Trade community must end ‘pointless’ subsidies to fisheries: Unctad

1 October, 2016 12:00 AM printer

The trade community has a responsibility to make the trade in fisheries more inclusive and sustainable by ending ‘pointless and harmful’ fishing subsidies, reports UNB.
A top Unctad official said at a meeting of the World Trade Organization (WTO) in Geneva recently.
With exports of fish and seafood products growing tenfold over a decade to reach a record value of $146 billion in 2014, fish has become one of the world’s most traded commodities.
It is also essential to the development of many coastal developing countries and small island developing states (SIDS), according to a message received here from Geneva.
While some 90 percent of the world’s marine fish stocks are now fully exploited, overexploited or depleted, governments still pay out an estimated $35 billion on fisheries subsidies, of which $20 billion contribute directly to overfishing.

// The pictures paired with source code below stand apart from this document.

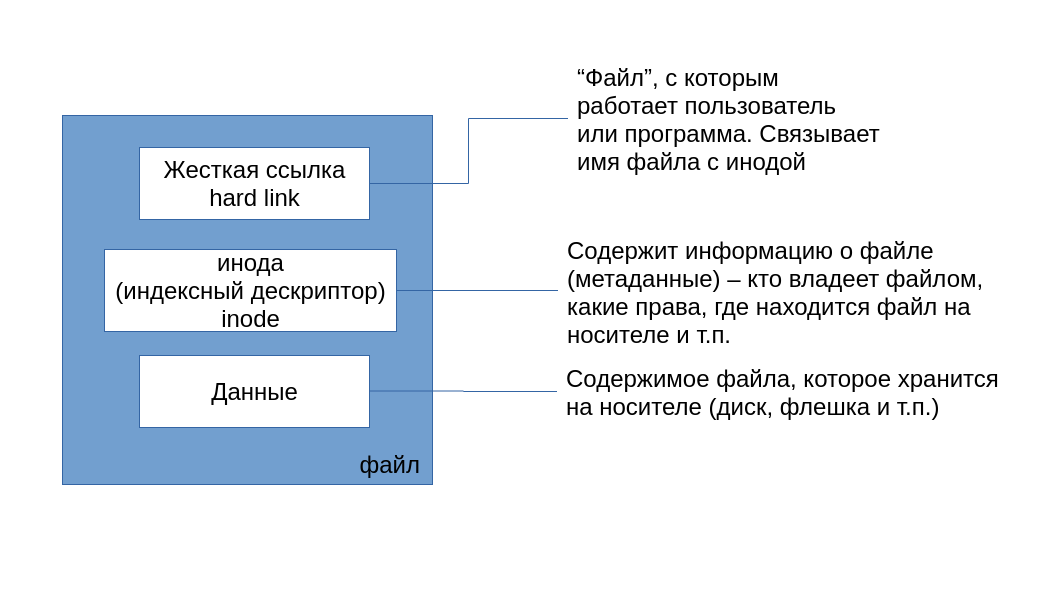
<!DOCTYPE html>
<html lang="ru">
<head>
<meta charset="utf-8">
<title>Устройство файла</title>
<style>
  :root {
    --page: #ffffff;
    --file-fill: #729fcf;
    --stroke: #3465a4;
    --text: #000000;
  }
  * { box-sizing: border-box; margin: 0; }
  body { width: 1059px; height: 596px; overflow: hidden; background: var(--page); }
  .diagram {
    position: relative;
    width: 1059px;
    height: 596px;
    overflow: hidden;
    color: var(--text);
    font: 24px/28px "Liberation Sans", Arial, sans-serif;
    white-space: nowrap;
  }
  .file, .node, .note, .connectors { position: absolute; }
  .file {
    left: 62px; top: 115px; width: 371px; height: 370px;
    display: flex; align-items: flex-end; justify-content: flex-end;
    padding: 0 12px 5px;
    background: var(--file-fill);
    border: 1px solid var(--stroke);
  }
  .node {
    display: flex; align-items: center; justify-content: center;
    text-align: center;
    background: var(--page);
    border: 1px solid var(--stroke);
  }
  .hard-link { left: 139px; top: 147px; width: 231px; height: 73px; }
  .inode { left: 104px; top: 249px; width: 293px; height: 83px; }
  .data { left: 139px; top: 355px; width: 231px; height: 73px; }
  .connectors { left: 0; top: 0; fill: none; stroke: var(--stroke); stroke-width: 1; }
  .hard-link-note { left: 577px; top: 64px; }
  .inode-note { left: 567px; top: 237px; }
  .data-note { left: 566px; top: 365px; }
</style>
</head>
<body>
<main class="diagram">
  <section class="file"><p>файл</p></section>

  <div class="node hard-link"><p>Жесткая ссылка<br>hard link</p></div>
  <div class="node inode"><p>инода<br>(индексный дескриптор)<br>inode</p></div>
  <div class="node data"><p>Данные</p></div>

  <svg class="connectors" width="1059" height="596" viewBox="0 0 1059 596" aria-hidden="true">
    <polyline points="370,183.5 468.5,183.5 468.5,118.5 568,118.5"/>
    <line x1="397" y1="290.5" x2="558" y2="290.5"/>
    <polyline points="370,391 463.5,391 463.5,391.5 557,391.5"/>
  </svg>

  <p class="note hard-link-note">“Файл”, с которым<br>работает пользователь<br>или программа. Связывает<br>имя файла с инодой</p>
  <p class="note inode-note">Содержит информацию о файле<br>(метаданные) – кто владеет файлом,<br>какие права, где находится файл на<br>носителе и т.п.</p>
  <p class="note data-note">Содержимое файла, которое хранится<br>на носителе (диск, флешка и т.п.)</p>
</main>
</body>
</html>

These subsidies effectively mean that taxpayers are paying industrial boats to degrade the environment and to destroy the food security and livelihoods of vulnerable coastal communities.
By fueling unfair competition between large fleets and individual artisanal fishermen, they are also fostering inequality.
“Subsidies to support the extraction of an already depleted resource make no economic, environmental, or social sense,” Joakim Reiter, Unctad Deputy Secretary-General, said. “We’re running a senseless race to the bottom where very soon, we’ll all be the losers.”
“We the trade community have a responsibility to make trade in fisheries more inclusive, more sustainable,” he said, outlining three actions to do so - ending fishing subsidies, supporting effective fisheries management, and the minimization of tariff and non-tariff measures.
In July, Unctad, FAO and UNEP joined forces to propose a roadmap to ending subsidies, a statement which was supported by more than 90 member States, four international and regional organisations and more than 10 global NGOs.
Reducing harmful fisheries subsidies could result in estimated economic gains of as much as $72 billion a year worldwide.
This money should be spent instead on a Blue Development Fund to help SIDS and least developed countries (LDCs) to support bluer economies and more effective fisheries management, Reiter said.
Research is needed to better understand how some other trade measures can contribute to overfishing, Reiter said, noting that the nationality of an individual boat, not the origin of the fish, determines the trade policies applied.
“A Liberian fish is miraculously considered, say, European, if fished by a Spanish boat outside the coast of Monrovia,” he said. “This situation distorts incentives in an important way.”